> **Provided data**:
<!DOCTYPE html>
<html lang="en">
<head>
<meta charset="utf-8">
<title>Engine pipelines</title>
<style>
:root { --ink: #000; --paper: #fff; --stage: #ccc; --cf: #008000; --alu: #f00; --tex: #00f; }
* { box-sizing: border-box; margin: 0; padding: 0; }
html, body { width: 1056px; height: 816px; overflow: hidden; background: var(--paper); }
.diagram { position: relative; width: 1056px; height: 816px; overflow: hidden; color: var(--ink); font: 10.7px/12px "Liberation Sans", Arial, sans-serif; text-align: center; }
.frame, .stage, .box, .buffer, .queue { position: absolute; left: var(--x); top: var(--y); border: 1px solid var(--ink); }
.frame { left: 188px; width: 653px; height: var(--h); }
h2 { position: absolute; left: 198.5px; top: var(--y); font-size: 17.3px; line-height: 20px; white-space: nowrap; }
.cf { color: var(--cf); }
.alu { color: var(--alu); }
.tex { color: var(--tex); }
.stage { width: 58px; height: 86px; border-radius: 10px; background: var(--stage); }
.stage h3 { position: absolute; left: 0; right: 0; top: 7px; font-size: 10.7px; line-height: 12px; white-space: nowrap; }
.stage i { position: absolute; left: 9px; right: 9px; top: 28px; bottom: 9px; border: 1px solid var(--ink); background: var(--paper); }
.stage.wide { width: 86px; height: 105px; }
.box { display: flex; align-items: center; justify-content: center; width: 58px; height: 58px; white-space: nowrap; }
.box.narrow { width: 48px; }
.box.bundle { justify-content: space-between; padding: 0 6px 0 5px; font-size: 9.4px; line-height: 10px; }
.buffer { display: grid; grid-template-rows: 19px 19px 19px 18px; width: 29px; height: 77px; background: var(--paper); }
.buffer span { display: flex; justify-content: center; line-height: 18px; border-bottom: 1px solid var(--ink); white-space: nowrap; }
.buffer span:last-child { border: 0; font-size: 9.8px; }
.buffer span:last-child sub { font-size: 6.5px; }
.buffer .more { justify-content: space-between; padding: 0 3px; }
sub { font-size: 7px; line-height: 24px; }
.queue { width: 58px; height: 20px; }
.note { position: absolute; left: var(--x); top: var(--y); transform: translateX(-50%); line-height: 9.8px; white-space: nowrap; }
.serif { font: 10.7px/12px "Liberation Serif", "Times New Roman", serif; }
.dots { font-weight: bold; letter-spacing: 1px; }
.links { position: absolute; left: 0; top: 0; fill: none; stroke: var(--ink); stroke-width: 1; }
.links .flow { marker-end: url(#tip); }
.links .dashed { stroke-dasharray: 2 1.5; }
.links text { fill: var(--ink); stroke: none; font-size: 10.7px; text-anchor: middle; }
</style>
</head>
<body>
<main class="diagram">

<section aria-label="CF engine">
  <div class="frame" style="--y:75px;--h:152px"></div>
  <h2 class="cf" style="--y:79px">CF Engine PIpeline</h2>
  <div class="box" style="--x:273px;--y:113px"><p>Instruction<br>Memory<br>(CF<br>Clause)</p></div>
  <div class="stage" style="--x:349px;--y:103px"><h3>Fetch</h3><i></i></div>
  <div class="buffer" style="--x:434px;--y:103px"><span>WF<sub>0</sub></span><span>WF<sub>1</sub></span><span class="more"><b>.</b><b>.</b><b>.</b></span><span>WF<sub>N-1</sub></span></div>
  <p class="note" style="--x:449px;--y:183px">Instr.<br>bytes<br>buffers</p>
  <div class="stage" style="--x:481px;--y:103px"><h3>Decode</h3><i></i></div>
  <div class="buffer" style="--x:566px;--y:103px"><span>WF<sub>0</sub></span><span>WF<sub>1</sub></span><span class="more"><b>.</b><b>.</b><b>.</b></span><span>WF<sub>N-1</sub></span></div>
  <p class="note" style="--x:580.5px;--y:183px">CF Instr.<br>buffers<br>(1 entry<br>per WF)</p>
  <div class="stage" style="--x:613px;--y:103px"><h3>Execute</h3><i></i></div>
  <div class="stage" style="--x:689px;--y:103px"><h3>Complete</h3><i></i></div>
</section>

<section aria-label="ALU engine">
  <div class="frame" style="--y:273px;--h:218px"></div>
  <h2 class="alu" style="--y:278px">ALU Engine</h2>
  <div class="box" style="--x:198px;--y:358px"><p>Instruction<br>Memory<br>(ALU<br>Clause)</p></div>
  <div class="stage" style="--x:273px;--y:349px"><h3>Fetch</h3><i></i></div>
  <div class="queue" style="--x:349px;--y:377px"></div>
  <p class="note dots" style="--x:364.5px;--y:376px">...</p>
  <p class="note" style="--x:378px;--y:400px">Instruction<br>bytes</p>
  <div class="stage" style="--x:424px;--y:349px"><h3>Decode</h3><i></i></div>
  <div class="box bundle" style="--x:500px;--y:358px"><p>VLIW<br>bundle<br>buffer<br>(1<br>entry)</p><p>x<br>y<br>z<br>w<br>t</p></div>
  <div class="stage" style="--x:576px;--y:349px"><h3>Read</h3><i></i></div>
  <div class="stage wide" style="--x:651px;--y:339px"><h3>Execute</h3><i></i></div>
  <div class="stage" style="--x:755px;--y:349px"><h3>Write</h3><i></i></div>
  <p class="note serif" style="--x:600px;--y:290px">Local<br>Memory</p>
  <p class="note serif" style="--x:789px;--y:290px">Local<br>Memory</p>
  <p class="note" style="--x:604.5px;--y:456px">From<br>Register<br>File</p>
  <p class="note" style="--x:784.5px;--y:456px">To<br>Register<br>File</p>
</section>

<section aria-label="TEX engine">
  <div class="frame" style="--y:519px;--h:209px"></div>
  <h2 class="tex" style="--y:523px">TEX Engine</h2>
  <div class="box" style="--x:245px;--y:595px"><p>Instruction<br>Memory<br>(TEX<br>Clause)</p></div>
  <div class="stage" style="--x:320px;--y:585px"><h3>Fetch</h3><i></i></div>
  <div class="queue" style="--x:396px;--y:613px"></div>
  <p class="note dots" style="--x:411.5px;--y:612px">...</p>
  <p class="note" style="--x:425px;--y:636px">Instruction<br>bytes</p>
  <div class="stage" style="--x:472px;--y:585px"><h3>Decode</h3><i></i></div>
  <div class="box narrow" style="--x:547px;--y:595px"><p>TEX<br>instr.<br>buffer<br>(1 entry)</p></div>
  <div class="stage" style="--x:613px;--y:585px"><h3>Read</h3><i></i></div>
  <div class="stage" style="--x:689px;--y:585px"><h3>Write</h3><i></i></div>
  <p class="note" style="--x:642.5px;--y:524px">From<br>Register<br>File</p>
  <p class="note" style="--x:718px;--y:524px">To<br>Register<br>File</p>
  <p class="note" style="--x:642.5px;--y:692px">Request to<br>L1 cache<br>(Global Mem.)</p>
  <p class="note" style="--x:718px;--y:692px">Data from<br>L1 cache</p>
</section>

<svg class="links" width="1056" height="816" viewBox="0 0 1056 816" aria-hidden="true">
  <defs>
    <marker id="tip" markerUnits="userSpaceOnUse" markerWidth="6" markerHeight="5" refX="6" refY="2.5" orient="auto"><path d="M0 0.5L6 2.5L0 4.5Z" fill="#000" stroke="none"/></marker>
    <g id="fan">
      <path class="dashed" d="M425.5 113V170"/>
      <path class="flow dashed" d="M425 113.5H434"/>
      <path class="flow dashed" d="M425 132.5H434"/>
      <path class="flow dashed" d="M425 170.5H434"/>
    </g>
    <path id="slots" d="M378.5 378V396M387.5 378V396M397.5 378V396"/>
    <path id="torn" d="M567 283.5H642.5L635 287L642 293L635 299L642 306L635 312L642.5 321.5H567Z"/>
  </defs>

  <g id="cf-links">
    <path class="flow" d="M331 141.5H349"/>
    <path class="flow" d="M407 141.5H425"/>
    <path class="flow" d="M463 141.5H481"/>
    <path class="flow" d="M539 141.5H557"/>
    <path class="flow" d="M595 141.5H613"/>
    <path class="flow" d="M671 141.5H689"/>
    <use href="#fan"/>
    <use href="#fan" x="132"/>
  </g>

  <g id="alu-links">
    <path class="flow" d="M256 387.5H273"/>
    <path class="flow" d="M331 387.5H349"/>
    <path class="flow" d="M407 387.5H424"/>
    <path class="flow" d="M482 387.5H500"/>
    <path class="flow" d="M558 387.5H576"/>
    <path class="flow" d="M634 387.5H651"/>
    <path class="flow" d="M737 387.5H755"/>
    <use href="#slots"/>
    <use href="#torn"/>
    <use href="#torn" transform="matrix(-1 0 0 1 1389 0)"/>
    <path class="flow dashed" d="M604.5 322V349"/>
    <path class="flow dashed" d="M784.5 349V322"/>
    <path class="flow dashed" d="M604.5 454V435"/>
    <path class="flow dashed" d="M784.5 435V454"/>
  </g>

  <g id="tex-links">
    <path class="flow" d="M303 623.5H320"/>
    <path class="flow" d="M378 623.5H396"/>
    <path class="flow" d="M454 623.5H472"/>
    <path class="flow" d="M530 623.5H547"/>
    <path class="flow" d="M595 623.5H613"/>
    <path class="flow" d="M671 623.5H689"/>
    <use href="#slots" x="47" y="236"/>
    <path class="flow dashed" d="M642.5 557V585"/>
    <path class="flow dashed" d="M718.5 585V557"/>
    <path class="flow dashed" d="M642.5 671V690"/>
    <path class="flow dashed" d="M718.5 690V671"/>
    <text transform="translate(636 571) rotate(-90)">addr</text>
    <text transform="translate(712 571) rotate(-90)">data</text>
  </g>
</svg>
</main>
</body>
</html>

> **Exercise prompt**:
Would you output, unchanged, each line from the start of the records to the line that holds "58px; height: 86px;", both included and nothing else?

> **Answer to this problem**:
<!DOCTYPE html>
<html lang="en">
<head>
<meta charset="utf-8">
<title>Engine pipelines</title>
<style>
:root { --ink: #000; --paper: #fff; --stage: #ccc; --cf: #008000; --alu: #f00; --tex: #00f; }
* { box-sizing: border-box; margin: 0; padding: 0; }
html, body { width: 1056px; height: 816px; overflow: hidden; background: var(--paper); }
.diagram { position: relative; width: 1056px; height: 816px; overflow: hidden; color: var(--ink); font: 10.7px/12px "Liberation Sans", Arial, sans-serif; text-align: center; }
.frame, .stage, .box, .buffer, .queue { position: absolute; left: var(--x); top: var(--y); border: 1px solid var(--ink); }
.frame { left: 188px; width: 653px; height: var(--h); }
h2 { position: absolute; left: 198.5px; top: var(--y); font-size: 17.3px; line-height: 20px; white-space: nowrap; }
.cf { color: var(--cf); }
.alu { color: var(--alu); }
.tex { color: var(--tex); }
.stage { width: 58px; height: 86px; border-radius: 10px; background: var(--stage); }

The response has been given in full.